April 07, 2011
The day after I arrived in Chicago to cover the mayoral debate, an Appeals Court removed frontrunner Rahm Emanuel’s name from the ballot. The decision, which reversed findings by the Chicago Elections Board and a Circuit Court judge, ignored more than 150 years of Illinois election law in denying that Emanuel met the residence requirements for a mayoral candidate. Not surprisingly, the ruling drew outrage.
I’ve Sheen Enough
March 02, 2011
As an experiment, two mornings in a row this week, I got up early, turned on the television in my apartment, and flipped through every news show on air. (Well, every show except one; I couldn’t bring myself to watch “Fox & Friends” lest I bump into Sarah Palin.) Almost every channel was covering Charlie Sheen. Each show was either interviewing Sheen, or talking to someone who had recently interviewed Sheen, or discussing Sheen with a medical or Hollywood expert.
January 24, 2011
Among the many thoughts I've had about the shooting of those unfortunate people who went to a supermarket on a Saturday morning to meet with their congresswoman, I've been stuck by how hard people have tried to create meaning out of the mayhem. For some observers, things as seemingly insignificant as a birth date—in this case, the birth date of a nine-year-old girl—feel heavy with significance, if only we knew how to interpret them.
The Sexism of 'Morning Joe'
December 13, 2010
One Monday morning in November, according to the admittedly rough transcript provided by the Federal News Service, “Morning Joe,” anchor Joe Scarborough spoke 3,213 words; his co-anchor Mika Brzezinski spoke just 644. Most of her words seemed merely to remind the audience that she was still awake: Yeah. Okay. Yes. No. Maybe. Right. Terrific. Scarborough dominated the meaty segments; Brzezinski piped up mainly during the transitions.
The Second Coming of 1994, by the Numbers
September 07, 2010
National surveys dominated today’s political news, and they made unhappy reading for Democrats. Some of the most interesting findings didn’t get widely reported, however.
Obama And The Lonely Center
September 07, 2010
The most striking theme in today's Washington Post poll is, once again, the extraordinary apathy of the liberal Democratic base. Registered voters basically split on whether they plan to vote for a Republican or a Democrat in the House, with 47% favoring the former and 45% the latter. But among likely voters, the GOP opens up a mammoth 53%-40% advantage. The enthusiasm gap here is a canyon.
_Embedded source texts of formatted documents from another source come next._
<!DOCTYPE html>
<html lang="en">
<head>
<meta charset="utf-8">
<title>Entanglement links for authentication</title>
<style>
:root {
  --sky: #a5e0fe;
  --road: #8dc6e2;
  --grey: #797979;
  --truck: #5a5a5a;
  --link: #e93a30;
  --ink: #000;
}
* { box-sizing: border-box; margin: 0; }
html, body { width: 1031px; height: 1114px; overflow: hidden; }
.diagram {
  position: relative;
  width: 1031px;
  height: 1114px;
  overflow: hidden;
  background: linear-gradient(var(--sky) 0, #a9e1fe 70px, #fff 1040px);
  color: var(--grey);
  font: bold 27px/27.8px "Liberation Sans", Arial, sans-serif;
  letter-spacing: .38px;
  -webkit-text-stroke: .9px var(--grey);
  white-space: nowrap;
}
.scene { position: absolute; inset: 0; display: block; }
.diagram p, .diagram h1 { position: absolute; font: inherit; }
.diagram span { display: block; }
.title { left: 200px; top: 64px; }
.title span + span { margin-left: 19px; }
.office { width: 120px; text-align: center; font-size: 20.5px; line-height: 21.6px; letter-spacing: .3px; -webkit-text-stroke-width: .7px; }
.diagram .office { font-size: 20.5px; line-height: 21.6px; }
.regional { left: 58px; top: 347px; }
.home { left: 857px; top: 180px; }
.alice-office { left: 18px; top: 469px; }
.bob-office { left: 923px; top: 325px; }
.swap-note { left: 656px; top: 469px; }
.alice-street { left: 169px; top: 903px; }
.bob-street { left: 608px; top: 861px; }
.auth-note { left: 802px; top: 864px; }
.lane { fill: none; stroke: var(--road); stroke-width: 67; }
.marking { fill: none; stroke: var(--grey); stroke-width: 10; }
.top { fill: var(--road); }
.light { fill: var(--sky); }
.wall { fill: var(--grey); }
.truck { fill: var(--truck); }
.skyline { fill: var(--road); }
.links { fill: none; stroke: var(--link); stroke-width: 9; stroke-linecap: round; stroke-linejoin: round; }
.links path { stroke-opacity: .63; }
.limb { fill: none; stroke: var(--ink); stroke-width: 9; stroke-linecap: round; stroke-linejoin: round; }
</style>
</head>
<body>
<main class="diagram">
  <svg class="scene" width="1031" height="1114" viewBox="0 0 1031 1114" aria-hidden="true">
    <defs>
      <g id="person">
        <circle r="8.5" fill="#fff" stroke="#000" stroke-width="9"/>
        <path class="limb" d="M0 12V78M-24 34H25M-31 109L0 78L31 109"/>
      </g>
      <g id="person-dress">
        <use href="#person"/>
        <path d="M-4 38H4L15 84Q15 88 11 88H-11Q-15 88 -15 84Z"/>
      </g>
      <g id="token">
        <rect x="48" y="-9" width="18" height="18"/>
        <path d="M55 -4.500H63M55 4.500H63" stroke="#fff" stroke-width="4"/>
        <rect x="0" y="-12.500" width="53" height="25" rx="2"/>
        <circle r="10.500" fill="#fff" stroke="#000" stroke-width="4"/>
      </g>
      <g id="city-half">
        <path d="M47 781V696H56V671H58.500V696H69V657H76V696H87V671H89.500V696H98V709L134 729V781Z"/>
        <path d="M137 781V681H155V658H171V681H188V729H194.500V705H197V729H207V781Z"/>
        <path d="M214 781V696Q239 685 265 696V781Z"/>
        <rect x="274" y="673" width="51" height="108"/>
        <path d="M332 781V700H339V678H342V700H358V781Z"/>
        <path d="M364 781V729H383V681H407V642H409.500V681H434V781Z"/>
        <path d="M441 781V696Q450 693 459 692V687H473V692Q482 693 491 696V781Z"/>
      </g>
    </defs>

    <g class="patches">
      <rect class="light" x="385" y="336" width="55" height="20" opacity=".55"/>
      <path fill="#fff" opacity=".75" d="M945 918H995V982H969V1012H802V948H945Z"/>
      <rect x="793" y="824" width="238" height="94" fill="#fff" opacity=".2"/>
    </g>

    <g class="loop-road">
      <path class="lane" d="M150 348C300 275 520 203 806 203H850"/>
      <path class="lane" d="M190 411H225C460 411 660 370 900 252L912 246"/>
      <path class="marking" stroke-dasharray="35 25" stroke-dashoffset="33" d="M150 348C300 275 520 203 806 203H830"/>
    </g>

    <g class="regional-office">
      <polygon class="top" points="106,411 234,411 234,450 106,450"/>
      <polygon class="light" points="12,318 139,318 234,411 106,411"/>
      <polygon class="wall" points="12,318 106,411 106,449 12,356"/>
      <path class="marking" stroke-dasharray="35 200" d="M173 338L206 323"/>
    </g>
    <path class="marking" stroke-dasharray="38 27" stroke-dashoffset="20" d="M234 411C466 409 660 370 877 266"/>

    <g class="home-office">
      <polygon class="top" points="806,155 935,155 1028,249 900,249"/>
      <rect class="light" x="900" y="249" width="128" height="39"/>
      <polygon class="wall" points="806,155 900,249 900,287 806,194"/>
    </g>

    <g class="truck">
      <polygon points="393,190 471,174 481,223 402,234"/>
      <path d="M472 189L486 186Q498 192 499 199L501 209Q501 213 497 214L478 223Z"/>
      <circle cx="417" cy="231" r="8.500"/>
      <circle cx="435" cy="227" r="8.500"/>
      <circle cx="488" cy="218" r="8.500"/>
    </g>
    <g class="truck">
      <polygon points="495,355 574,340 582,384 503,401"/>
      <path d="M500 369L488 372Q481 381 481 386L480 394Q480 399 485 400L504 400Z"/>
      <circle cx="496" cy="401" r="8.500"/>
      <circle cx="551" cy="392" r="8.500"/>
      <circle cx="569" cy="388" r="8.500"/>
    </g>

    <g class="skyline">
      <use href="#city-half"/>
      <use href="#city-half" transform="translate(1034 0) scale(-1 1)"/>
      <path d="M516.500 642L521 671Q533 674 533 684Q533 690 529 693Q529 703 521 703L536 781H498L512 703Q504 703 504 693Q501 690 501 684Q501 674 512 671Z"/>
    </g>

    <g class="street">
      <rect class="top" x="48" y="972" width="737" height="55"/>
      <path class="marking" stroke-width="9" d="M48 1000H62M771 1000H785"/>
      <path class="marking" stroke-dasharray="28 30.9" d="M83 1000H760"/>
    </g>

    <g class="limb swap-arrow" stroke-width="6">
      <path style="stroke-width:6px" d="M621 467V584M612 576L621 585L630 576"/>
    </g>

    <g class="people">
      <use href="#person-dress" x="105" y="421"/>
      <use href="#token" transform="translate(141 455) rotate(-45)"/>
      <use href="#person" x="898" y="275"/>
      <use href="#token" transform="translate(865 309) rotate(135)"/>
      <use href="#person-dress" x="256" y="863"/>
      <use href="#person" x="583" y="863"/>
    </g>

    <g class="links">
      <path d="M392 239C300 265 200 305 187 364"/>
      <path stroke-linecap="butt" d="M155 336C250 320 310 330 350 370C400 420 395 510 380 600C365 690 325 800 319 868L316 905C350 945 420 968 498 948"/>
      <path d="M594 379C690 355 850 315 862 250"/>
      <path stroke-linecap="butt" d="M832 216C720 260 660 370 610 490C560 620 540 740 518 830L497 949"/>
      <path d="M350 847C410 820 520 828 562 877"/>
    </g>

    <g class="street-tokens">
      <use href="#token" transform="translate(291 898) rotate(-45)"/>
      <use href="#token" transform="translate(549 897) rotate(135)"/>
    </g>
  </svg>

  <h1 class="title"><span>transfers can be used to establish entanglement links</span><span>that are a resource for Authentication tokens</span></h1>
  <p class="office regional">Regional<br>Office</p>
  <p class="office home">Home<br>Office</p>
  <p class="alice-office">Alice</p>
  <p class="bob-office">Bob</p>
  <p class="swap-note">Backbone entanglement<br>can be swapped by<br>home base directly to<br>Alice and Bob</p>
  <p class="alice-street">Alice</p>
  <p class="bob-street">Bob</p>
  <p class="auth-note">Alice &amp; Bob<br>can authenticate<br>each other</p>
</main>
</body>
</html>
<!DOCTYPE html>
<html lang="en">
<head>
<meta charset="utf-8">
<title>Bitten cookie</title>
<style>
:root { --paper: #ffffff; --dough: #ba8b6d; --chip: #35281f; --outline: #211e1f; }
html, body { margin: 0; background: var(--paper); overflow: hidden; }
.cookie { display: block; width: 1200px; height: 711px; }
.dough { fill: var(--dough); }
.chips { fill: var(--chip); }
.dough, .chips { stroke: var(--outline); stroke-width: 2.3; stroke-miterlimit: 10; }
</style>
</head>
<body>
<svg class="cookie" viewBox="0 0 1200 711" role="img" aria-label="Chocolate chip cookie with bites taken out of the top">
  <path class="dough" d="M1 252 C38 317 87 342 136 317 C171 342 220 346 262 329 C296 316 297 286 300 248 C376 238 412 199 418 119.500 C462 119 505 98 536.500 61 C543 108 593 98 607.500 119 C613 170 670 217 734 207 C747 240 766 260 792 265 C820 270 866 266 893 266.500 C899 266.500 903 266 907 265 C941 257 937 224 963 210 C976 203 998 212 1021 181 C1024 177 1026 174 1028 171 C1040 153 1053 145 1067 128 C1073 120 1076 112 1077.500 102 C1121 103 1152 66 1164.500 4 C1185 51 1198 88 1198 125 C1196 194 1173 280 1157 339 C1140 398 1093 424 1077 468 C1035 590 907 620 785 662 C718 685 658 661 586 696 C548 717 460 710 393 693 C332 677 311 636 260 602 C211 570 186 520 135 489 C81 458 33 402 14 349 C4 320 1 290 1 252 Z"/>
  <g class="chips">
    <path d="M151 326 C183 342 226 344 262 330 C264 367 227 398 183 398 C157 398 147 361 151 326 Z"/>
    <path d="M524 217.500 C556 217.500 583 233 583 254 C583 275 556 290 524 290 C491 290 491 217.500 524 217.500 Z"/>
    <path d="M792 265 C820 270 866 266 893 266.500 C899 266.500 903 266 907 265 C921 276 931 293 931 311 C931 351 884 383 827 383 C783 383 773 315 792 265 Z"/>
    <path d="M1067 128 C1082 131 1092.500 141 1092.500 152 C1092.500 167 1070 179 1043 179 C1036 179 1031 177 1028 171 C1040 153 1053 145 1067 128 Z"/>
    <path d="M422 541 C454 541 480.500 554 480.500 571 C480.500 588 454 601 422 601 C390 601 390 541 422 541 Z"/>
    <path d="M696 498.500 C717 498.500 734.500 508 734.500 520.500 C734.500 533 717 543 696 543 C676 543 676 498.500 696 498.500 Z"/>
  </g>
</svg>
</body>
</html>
Here's another interesting finding from the poll, pointing in the same direction.
You Know, Christiane Amanpour Runs a Pretty Good Show
September 01, 2010
As you may recall, ABC's decision to make Christiane Amanpour the host of "This Week" didn't go over so well with a lot of people. Among the criticisms leveled against her: The longtime foreign correspondent lacked a sophisticated grasp of domestic news. This Sunday's broadcast, among others, convinces me (as I always suspected) that they had no idea what they were talking about. It featured a smart, substantive discussion of education reform--of what's been working and what hasn't, and why. It also featured a debate that was sharp, but civil.
The Poetry Of Pete Wehner
August 11, 2010
Readers know that one of my guilty pleasures is a morbid fascination with former Bush administration Minister of Propaganda Pete Wehner. Wehner blogs for Commentary, and his favorite genre of Wehner blog post is the clipped news item portending doom for President Obama and the Democrats, followed by Wehner's cutting remark. Here's an example from today: According to the Associated Press: Victorious Democratic Sen. Michael Bennet of Colorado says he appreciates Barack Obama’s help in his primary fight, but isn’t sure how big a part the president will play in his fall campaign.
Why Dems Are Happy About the Primaries and I'm Not
August 11, 2010
The early spin on last night's primaries is that it was a good night for the Democrats, largely because Republican voters in four states rallied behind candidates who, in the words of Politico, are "tarnished by scandal, gaffes or some other significant vulnerability." And when you think about the likes of Linda McMahon, the World Wrestling tycoon, running for the Senate from Connecticut, the spin makes a lot of sense. This morning McMahon was on "Good Morning America" and host George Stephanopoulos asked her whether she regretted anything she did during her tenure at WWE.
July 28, 2010
One truism of counterinsurgency is that securing and winning over the population are the keys to success. So, what do the people of Afghanistan want? In December, ABC and the BBC conducted nationwide polling and discovered that one-third of Afghans said that poverty and unemployment were the biggest challenges confronting them. Another third named rising insecurity and violence. Meanwhile, relatively few Afghans were preoccupied by those issues that many Americans deem to be Afghanistan’s greatest problems.